• Problem to work on:
Pick each line containing "width" out of the records.
•••••
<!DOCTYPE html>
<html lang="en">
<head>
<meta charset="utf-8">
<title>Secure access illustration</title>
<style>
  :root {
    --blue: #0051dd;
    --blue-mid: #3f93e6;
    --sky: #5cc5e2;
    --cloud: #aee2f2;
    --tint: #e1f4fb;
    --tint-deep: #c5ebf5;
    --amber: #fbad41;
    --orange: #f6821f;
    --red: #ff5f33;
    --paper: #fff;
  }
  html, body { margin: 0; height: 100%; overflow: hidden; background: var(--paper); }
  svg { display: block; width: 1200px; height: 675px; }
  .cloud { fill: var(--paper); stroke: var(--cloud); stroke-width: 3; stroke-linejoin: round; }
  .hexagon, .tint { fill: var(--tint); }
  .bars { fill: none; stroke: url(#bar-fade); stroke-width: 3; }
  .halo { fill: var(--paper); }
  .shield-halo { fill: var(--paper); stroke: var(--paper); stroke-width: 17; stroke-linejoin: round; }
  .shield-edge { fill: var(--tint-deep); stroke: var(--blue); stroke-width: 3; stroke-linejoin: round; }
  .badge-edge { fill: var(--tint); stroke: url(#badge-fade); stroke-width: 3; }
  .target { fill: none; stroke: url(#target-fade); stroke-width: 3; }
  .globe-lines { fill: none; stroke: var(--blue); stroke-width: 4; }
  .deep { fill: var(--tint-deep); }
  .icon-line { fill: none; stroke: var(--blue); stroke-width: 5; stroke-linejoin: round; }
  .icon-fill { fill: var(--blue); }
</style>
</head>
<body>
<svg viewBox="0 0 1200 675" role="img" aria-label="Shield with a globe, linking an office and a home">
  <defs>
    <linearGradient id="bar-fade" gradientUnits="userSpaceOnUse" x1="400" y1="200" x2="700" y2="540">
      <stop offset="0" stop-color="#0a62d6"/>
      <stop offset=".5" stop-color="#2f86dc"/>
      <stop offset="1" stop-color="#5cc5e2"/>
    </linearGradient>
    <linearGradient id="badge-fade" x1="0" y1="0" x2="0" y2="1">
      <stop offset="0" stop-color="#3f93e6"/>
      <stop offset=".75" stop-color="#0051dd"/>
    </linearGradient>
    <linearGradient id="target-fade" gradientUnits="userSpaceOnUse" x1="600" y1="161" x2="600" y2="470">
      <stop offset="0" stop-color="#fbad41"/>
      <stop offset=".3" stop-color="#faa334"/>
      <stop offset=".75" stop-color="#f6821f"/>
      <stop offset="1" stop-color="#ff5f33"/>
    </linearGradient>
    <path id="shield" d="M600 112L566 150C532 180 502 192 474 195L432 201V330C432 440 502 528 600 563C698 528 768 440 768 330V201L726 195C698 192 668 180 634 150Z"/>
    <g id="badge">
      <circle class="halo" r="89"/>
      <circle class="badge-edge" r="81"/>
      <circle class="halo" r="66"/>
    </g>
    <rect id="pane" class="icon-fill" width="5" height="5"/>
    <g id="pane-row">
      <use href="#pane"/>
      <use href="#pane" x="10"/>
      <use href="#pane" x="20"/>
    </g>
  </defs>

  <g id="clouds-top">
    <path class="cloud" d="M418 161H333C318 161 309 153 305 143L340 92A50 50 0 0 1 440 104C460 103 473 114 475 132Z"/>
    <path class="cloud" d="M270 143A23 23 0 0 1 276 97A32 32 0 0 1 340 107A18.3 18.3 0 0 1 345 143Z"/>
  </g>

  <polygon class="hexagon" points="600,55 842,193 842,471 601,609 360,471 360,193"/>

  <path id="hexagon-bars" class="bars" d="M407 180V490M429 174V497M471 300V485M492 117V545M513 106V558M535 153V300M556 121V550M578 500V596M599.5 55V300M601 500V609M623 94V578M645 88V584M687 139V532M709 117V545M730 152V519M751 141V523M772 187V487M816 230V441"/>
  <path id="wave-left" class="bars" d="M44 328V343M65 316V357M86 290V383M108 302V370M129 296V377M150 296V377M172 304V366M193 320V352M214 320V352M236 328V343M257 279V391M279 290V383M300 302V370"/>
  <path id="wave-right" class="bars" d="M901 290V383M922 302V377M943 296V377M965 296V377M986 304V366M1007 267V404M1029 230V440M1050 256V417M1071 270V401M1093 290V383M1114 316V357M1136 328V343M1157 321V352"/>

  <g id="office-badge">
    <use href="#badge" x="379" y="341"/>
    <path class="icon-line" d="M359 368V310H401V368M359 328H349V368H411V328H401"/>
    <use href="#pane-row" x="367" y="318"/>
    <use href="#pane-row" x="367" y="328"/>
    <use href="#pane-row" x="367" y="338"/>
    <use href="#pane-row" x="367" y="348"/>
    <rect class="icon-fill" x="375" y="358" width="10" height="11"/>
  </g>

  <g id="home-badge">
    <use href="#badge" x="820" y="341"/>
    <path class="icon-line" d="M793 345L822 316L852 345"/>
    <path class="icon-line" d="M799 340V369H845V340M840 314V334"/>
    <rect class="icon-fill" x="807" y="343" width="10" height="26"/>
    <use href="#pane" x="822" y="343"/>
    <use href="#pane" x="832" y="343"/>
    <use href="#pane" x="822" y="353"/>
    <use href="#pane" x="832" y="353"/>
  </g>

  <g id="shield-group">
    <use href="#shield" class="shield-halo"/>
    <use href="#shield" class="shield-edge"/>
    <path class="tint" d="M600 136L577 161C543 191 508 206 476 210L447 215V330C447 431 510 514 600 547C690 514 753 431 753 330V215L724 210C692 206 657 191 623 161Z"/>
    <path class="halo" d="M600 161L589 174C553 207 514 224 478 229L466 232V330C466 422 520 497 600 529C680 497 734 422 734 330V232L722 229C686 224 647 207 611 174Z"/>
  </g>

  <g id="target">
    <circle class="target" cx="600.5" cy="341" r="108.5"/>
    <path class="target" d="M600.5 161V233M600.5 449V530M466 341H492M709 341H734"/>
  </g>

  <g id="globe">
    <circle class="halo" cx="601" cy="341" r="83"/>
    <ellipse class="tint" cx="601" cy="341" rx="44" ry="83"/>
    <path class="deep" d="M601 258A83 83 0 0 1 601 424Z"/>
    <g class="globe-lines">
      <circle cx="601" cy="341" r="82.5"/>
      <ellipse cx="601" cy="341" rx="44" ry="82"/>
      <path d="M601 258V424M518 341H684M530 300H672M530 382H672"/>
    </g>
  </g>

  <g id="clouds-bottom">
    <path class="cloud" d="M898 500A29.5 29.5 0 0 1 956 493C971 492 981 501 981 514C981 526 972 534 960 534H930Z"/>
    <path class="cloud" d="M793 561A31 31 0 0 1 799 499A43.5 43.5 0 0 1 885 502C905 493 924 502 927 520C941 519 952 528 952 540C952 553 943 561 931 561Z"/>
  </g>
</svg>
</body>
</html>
•••••
• Completed exercise:
  svg { display: block; width: 1200px; height: 675px; }
  .cloud { fill: var(--paper); stroke: var(--cloud); stroke-width: 3; stroke-linejoin: round; }
  .bars { fill: none; stroke: url(#bar-fade); stroke-width: 3; }
  .shield-halo { fill: var(--paper); stroke: var(--paper); stroke-width: 17; stroke-linejoin: round; }
  .shield-edge { fill: var(--tint-deep); stroke: var(--blue); stroke-width: 3; stroke-linejoin: round; }
  .badge-edge { fill: var(--tint); stroke: url(#badge-fade); stroke-width: 3; }
  .target { fill: none; stroke: url(#target-fade); stroke-width: 3; }
  .globe-lines { fill: none; stroke: var(--blue); stroke-width: 4; }
  .icon-line { fill: none; stroke: var(--blue); stroke-width: 5; stroke-linejoin: round; }
    <rect id="pane" class="icon-fill" width="5" height="5"/>
    <rect class="icon-fill" x="375" y="358" width="10" height="11"/>
    <rect class="icon-fill" x="807" y="343" width="10" height="26"/>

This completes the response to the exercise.